■ BRIEF: Working from the records below, repeat exactly the lines starting at the line that contains "131px; line-height: 37px;" and ending at the line that contains "none; stroke-width: 4;", inclusive.

■ SUPPLIED INFORMATION:
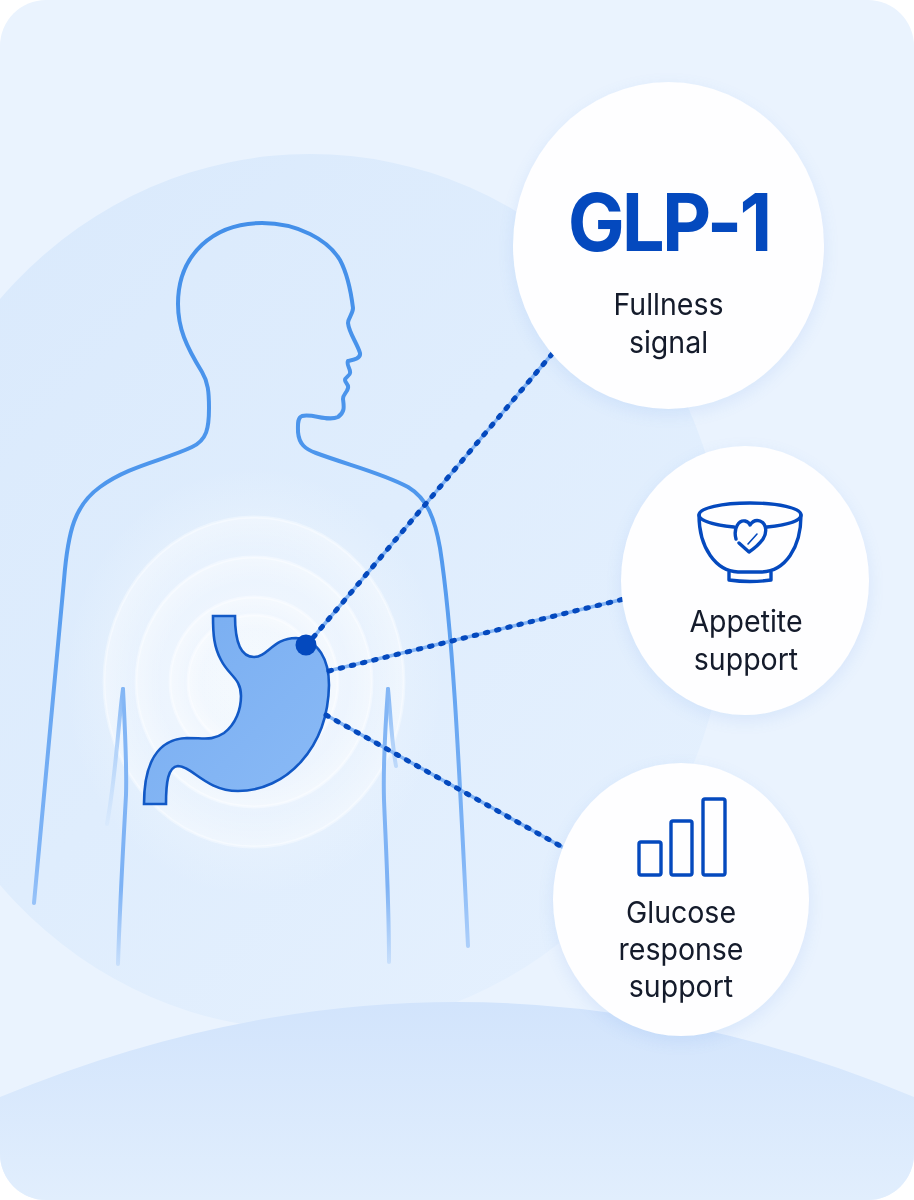
<!DOCTYPE html>
<html lang="en">
<head>
<meta charset="utf-8">
<title>GLP-1 fullness signal</title>
<style>
:root {
  --page: #ffffff;
  --sky: #eaf3fe;
  --halo: #deecfd;
  --brand: #0449be;
  --outline: #4792ea;
  --ink: #141b2b;
}
* { box-sizing: border-box; margin: 0; padding: 0; }
html, body { width: 914px; height: 1200px; overflow: hidden; background: var(--page); }
body { font-family: Inter, Roboto, sans-serif; }
.card {
  position: relative;
  width: 914px;
  height: 1200px;
  overflow: hidden;
  border-radius: 46px;
  background: var(--sky);
}
.scene { position: absolute; inset: 0; display: block; }
.bubble {
  position: absolute;
  border-radius: 50%;
  background: #fefeff;
  box-shadow: 0 5px 16px rgba(90, 150, 230, .13);
  text-align: center;
}
.bubble-signal { left: 513px; top: 82px; width: 311px; height: 327px; }
.bubble-appetite { left: 621px; top: 446px; width: 248px; height: 269px; }
.bubble-glucose { left: 553px; top: 763px; width: 256px; height: 273px; }
.bubble h1, .bubble p {
  position: absolute;
  left: 0;
  width: 100%;
  white-space: nowrap;
  transform: scaleX(.95);
}
.bubble h1 { top: 100px; font-size: 80px; line-height: 80px; font-weight: 700; letter-spacing: -3px; color: var(--brand); }
.bubble p { font-size: 30px; line-height: 38px; font-weight: 400; color: var(--ink); }
.bubble-signal p { top: 203px; }
.bubble-appetite p { top: 156px; left: 1px; }
.bubble-glucose p { top: 131px; line-height: 37px; }
.icon {
  position: absolute;
  fill: none;
  stroke: var(--brand);
  stroke-width: 3.4;
  stroke-linecap: round;
  stroke-linejoin: round;
}
.icon-bowl { left: 75px; top: 54px; }
.icon-bars { left: 83px; top: 33px; }
.body-line { fill: none; stroke-width: 4; stroke-linecap: round; stroke-linejoin: round; }
.ripple { fill: url(#ripple-fill); stroke: #fff; stroke-opacity: .35; stroke-width: 3; }
.track { stroke: #86b6f5; stroke-width: 3.5; }
.dots { stroke: var(--brand); stroke-width: 5; stroke-linecap: round; stroke-dasharray: 2.5 9; }
</style>
</head>
<body>
<main class="card">
  <svg class="scene" width="914" height="1200" viewBox="0 0 914 1200" aria-hidden="true">
    <defs>
      <linearGradient id="halo-fill" x1="0" y1="0" x2="1" y2="1">
        <stop offset="0" stop-color="#d9e9fc"/>
        <stop offset=".5" stop-color="#dfedfd"/>
        <stop offset="1" stop-color="#e6f1fe"/>
      </linearGradient>
      <linearGradient id="hill-fill" x1="0" y1="0" x2="0" y2="1">
        <stop offset="0" stop-color="#d2e4fc"/>
        <stop offset="1" stop-color="#e1eefd"/>
      </linearGradient>
      <linearGradient id="body-stroke" gradientUnits="userSpaceOnUse" x1="0" y1="220" x2="0" y2="965">
        <stop offset="0" stop-color="#438fe9"/>
        <stop offset=".45" stop-color="#5199ee"/>
        <stop offset=".85" stop-color="#7fb4f6"/>
        <stop offset="1" stop-color="#b5d4fb"/>
      </linearGradient>
      <linearGradient id="arm-stroke" gradientUnits="userSpaceOnUse" x1="0" y1="690" x2="0" y2="970">
        <stop offset="0" stop-color="#83b6f5"/>
        <stop offset=".7" stop-color="#7db2f5"/>
        <stop offset="1" stop-color="#7db2f5" stop-opacity=".2"/>
      </linearGradient>
      <linearGradient id="crease-stroke" gradientUnits="userSpaceOnUse" x1="0" y1="690" x2="0" y2="826">
        <stop offset="0" stop-color="#83b6f5"/>
        <stop offset="1" stop-color="#a5cbf9" stop-opacity=".1"/>
      </linearGradient>
      <radialGradient id="ripple-fill">
        <stop offset="0" stop-color="#fff" stop-opacity=".12"/>
        <stop offset=".8" stop-color="#fff" stop-opacity=".1"/>
        <stop offset="1" stop-color="#fff" stop-opacity=".42"/>
      </radialGradient>
      <radialGradient id="glow-fill">
        <stop offset="0" stop-color="#fff" stop-opacity=".5"/>
        <stop offset=".6" stop-color="#f4f9ff" stop-opacity=".4"/>
        <stop offset="1" stop-color="#f4f9ff" stop-opacity="0"/>
      </radialGradient>
      <linearGradient id="stomach-fill" x1="0" y1="0" x2="1" y2="1">
        <stop offset="0" stop-color="#78adf1"/>
        <stop offset="1" stop-color="#8abaf6"/>
      </linearGradient>
    </defs>

    <ellipse id="halo" cx="310" cy="592" rx="417" ry="438" fill="url(#halo-fill)"/>
    <path id="hill" d="M0 1097Q457 907 914 1097V1200H0Z" fill="url(#hill-fill)"/>

    <g id="ripples">
      <ellipse cx="254" cy="682" rx="190" ry="215" fill="url(#glow-fill)"/>
      <ellipse class="ripple" cx="254" cy="682" rx="150" ry="165"/>
      <ellipse class="ripple" cx="254" cy="682" rx="118" ry="125"/>
      <ellipse class="ripple" cx="254" cy="682" rx="84" ry="85"/>
      <ellipse class="ripple" cx="254" cy="682" rx="66" ry="67"/>
    </g>

    <g id="figure" class="body-line" stroke="url(#body-stroke)">
      <path d="M34 903L64 580C68 530 75 505 100 487C128 466 165 460 192 447C207 440 209 428 209 408C209 392 208 382 202 372C186 346 178 328 178 304C178 254 214 223 262 223C298 223 328 240 340 260C348 275 351 292 353 308C353 314 348 318 348 323C349 333 357 343 360 353C361 359 353 360 348 361C346 365 351 369 350 373C350 376 345 377 345 380C345 383 349 384 348 388C347 393 343 394 343 399C344 407 345 412 338 417C328 422 312 413 302 416C297 418 298 425 298 432C299 444 305 449 316 453C348 465 382 473 408 487C428 499 435 520 440 548C452 625 458 740 468 946"/>
      <path stroke="url(#arm-stroke)" d="M123 689C125 730 127 765 126 795C123 850 120 900 118 964"/>
      <path stroke="url(#crease-stroke)" d="M123 689C118 725 116 775 107 824"/>
      <path stroke="url(#arm-stroke)" d="M388 689C385 730 383 765 384 800C386 850 389 900 389 962"/>
      <path stroke="url(#crease-stroke)" d="M388 689C391 720 392 745 396 766"/>
    </g>

    <path id="stomach" d="M213 616H235C235 642 241 657 254 657C268 657 273 638 296 638C319 640 329 660 329 685C328 748 286 791 238 791C206 791 192 766 178 766C168 767 166 782 166 804H144C144 764 157 739 187 738C205 738 212 741 224 733C236 724 241 709 241 696C241 678 229 676 221 660C214 647 213 635 213 616Z" fill="url(#stomach-fill)" stroke="#1259c6" stroke-width="2.6"/>

    <g id="connectors">
      <path class="track" d="M306 646L552 354M328 671L624 599M326 715L564 848"/>
      <path class="dots" d="M306 646L552 354M329 671L624 599M326 715L564 848"/>
    </g>
    <circle id="signal-point" cx="306" cy="645" r="10.5" fill="#0449be"/>
  </svg>

  <section class="bubble bubble-signal">
    <h1>GLP-1</h1>
    <p>Fullness<br>signal</p>
  </section>

  <section class="bubble bubble-appetite">
    <svg class="icon icon-bowl" width="108" height="84" viewBox="696 500 108 84" aria-hidden="true">
      <path d="M734 527C715 525 699 521 699 515C699 508 722 503 750 503S801 508 801 515C801 521 787 525 767 527"/>
      <path d="M699 515C699 548 716 571 738 572H762C785 571 801 548 801 515"/>
      <path d="M729 572V580Q750 583 771 580V572"/>
      <path d="M736 539C733 528 739 520 745 521Q749 522 750 525Q754 519 760 521C767 524 767 533 763 539Q758 546 749 552L739 543"/>
      <path stroke-width="1.6" d="M748 544L757 534"/>
    </svg>
    <p>Appetite<br>support</p>
  </section>

  <section class="bubble bubble-glucose">
    <svg class="icon icon-bars" width="92" height="82" viewBox="636 796 92 82" aria-hidden="true">
      <rect x="639" y="842" width="22" height="33" rx="2"/>
      <rect x="671" y="821" width="21" height="54" rx="2"/>
      <rect x="703" y="799" width="22" height="76" rx="2"/>
    </svg>
    <p>Glucose<br>response<br>support</p>
  </section>
</main>
</body>
</html>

■ WRITTEN ANSWER:
.bubble-glucose p { top: 131px; line-height: 37px; }
.icon {
  position: absolute;
  fill: none;
  stroke: var(--brand);
  stroke-width: 3.4;
  stroke-linecap: round;
  stroke-linejoin: round;
}
.icon-bowl { left: 75px; top: 54px; }
.icon-bars { left: 83px; top: 33px; }
.body-line { fill: none; stroke-width: 4; stroke-linecap: round; stroke-linejoin: round; }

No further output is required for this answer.